## What you should do
Whenever a line contains the string "Math", copy it out of the entries.

Stored data:
□ □ □ □

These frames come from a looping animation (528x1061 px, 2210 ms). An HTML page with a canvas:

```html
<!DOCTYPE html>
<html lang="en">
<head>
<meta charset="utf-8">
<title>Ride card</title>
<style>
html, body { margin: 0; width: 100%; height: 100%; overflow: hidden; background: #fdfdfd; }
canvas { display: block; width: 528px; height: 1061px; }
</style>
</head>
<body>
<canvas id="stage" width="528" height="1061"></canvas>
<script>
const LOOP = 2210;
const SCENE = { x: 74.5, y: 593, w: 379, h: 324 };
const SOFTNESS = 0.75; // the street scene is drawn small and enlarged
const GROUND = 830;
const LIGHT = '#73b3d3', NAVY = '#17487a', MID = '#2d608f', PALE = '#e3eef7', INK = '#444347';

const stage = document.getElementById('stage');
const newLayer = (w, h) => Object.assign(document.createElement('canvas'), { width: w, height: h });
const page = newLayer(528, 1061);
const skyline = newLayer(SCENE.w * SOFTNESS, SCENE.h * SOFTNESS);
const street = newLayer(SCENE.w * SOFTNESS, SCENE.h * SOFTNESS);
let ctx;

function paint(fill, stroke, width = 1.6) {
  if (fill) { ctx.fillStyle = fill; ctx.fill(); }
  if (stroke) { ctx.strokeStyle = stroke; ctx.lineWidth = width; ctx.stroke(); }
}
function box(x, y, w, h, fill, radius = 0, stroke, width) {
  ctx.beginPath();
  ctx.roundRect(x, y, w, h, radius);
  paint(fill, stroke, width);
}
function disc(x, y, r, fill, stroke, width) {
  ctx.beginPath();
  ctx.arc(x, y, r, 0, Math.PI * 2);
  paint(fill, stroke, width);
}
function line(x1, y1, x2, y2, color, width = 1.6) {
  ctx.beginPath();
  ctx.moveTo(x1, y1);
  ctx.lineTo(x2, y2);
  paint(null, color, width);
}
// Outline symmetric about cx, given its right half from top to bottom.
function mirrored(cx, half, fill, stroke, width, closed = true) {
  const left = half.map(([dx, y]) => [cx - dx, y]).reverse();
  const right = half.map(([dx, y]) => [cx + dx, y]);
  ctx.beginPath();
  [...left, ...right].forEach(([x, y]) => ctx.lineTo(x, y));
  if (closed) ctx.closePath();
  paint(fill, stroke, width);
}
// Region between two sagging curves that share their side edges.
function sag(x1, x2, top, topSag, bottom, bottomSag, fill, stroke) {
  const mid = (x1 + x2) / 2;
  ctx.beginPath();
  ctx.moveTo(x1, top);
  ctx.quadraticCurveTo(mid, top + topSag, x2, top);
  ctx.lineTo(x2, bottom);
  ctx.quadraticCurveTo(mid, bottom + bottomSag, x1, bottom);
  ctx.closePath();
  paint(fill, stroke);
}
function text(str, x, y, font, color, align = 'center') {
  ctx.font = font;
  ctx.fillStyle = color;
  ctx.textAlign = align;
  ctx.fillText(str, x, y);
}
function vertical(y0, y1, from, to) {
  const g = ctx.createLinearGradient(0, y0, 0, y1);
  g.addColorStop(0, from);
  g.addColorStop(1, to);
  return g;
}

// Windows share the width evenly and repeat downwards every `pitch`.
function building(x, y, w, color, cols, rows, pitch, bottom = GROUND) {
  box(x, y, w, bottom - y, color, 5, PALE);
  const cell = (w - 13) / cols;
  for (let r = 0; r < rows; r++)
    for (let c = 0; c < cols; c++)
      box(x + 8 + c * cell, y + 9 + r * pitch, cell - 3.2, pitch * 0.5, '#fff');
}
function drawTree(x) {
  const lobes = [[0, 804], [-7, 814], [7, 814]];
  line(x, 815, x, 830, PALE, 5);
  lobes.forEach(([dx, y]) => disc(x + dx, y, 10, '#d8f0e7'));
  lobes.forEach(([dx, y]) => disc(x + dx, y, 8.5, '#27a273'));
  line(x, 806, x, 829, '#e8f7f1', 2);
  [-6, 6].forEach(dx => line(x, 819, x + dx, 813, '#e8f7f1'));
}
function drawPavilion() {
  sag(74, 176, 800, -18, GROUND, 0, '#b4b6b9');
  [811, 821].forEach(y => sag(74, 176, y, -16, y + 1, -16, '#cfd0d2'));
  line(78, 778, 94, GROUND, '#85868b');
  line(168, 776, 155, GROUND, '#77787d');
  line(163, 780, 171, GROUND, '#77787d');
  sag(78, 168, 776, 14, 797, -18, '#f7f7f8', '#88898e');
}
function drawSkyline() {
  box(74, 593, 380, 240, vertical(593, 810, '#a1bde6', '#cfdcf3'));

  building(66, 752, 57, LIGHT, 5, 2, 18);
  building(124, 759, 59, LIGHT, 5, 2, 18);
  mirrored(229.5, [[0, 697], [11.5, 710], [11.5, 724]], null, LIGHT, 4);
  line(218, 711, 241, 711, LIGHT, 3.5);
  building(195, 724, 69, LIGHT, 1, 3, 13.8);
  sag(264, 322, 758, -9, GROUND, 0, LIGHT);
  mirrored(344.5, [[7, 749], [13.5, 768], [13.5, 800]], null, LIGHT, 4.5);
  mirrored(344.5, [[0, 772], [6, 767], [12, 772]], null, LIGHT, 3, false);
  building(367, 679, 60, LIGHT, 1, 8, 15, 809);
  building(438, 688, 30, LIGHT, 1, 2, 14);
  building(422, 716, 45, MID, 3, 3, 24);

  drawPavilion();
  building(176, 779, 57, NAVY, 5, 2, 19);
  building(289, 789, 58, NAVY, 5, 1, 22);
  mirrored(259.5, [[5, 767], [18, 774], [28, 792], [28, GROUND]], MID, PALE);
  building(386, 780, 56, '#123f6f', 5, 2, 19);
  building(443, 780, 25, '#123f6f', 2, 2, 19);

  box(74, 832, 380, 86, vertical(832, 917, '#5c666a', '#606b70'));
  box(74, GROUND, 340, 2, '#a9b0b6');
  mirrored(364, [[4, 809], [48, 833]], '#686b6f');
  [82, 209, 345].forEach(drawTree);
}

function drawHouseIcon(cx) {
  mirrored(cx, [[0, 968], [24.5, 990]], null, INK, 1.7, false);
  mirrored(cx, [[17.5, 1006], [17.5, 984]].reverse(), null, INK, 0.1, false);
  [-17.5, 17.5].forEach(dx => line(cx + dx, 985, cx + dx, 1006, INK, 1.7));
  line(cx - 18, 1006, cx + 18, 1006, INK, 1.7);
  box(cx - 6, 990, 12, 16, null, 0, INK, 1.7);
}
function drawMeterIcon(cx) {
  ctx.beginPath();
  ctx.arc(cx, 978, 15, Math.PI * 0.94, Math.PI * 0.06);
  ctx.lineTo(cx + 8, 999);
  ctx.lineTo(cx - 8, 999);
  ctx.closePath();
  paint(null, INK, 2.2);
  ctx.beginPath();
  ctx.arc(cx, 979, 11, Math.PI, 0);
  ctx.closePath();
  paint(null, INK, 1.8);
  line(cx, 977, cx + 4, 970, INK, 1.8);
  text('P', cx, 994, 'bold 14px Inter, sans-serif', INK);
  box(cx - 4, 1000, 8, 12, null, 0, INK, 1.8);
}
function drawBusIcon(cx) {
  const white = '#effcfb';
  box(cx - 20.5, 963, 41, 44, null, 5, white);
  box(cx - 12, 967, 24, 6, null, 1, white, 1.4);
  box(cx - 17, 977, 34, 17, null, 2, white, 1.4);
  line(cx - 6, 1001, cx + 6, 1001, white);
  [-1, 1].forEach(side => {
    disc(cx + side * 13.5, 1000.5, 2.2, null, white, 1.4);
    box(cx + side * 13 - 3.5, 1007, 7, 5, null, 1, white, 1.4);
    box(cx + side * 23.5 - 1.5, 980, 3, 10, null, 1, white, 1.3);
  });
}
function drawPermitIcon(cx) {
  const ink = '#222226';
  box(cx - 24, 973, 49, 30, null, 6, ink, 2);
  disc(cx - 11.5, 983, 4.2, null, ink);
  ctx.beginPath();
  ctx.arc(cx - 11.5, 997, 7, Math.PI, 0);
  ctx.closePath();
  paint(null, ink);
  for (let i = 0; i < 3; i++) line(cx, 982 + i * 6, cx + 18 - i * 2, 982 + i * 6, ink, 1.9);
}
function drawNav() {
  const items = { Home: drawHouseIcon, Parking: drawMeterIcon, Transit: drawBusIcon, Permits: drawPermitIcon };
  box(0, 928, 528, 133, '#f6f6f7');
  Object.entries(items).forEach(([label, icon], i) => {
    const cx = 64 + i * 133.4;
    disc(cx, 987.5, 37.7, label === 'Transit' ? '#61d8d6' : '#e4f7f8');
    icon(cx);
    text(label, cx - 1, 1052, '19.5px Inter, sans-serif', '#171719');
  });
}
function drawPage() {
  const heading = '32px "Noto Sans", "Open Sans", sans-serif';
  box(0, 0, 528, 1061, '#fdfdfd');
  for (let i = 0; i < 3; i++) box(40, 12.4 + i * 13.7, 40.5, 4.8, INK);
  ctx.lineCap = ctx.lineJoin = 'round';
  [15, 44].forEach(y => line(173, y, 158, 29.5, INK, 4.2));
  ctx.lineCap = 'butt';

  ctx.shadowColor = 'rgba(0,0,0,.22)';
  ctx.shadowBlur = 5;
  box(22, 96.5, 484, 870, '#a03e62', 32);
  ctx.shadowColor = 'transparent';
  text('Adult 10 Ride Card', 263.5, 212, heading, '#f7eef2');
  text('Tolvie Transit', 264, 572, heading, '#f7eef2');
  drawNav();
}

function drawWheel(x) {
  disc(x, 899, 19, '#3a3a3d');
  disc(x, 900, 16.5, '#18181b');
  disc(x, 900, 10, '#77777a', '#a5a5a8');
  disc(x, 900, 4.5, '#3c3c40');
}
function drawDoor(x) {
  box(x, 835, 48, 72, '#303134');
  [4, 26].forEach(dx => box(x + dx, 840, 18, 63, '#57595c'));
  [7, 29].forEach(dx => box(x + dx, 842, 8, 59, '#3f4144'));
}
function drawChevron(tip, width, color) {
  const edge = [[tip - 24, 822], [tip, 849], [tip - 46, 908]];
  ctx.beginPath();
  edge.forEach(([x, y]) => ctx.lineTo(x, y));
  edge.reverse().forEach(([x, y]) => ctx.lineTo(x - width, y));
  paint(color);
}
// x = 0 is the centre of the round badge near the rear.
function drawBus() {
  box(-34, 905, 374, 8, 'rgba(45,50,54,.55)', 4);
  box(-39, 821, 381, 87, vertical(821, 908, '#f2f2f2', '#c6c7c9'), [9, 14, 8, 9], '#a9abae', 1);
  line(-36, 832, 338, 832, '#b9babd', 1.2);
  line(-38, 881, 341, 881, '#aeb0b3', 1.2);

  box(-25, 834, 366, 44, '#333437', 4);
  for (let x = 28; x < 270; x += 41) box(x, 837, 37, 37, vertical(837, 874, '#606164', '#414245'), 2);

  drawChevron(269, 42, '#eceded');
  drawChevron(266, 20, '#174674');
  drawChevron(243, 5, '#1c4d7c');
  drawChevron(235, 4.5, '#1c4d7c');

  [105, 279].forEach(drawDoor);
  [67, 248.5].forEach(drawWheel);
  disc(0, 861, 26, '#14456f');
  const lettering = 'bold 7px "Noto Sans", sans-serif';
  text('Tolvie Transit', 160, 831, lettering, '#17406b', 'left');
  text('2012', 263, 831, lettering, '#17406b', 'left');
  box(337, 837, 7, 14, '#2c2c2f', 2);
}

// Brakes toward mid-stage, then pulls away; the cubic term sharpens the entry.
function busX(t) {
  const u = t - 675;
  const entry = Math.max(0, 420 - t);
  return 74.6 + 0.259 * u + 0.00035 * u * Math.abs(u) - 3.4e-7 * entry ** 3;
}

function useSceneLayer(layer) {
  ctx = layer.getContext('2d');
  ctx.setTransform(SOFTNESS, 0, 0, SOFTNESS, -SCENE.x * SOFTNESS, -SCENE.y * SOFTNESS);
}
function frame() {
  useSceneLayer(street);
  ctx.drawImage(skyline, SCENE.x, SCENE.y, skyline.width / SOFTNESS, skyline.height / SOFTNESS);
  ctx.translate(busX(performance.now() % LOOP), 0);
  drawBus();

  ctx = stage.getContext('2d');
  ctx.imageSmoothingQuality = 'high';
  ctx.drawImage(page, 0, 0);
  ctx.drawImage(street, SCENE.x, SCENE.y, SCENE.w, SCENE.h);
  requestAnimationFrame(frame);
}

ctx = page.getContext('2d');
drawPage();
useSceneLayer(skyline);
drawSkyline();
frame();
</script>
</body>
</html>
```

□ □ □ □

## Answer to this task
  ctx.arc(x, y, r, 0, Math.PI * 2);
  ctx.arc(cx, 978, 15, Math.PI * 0.94, Math.PI * 0.06);
  ctx.arc(cx, 979, 11, Math.PI, 0);
  ctx.arc(cx - 11.5, 997, 7, Math.PI, 0);
  const entry = Math.max(0, 420 - t);
  return 74.6 + 0.259 * u + 0.00035 * u * Math.abs(u) - 3.4e-7 * entry ** 3;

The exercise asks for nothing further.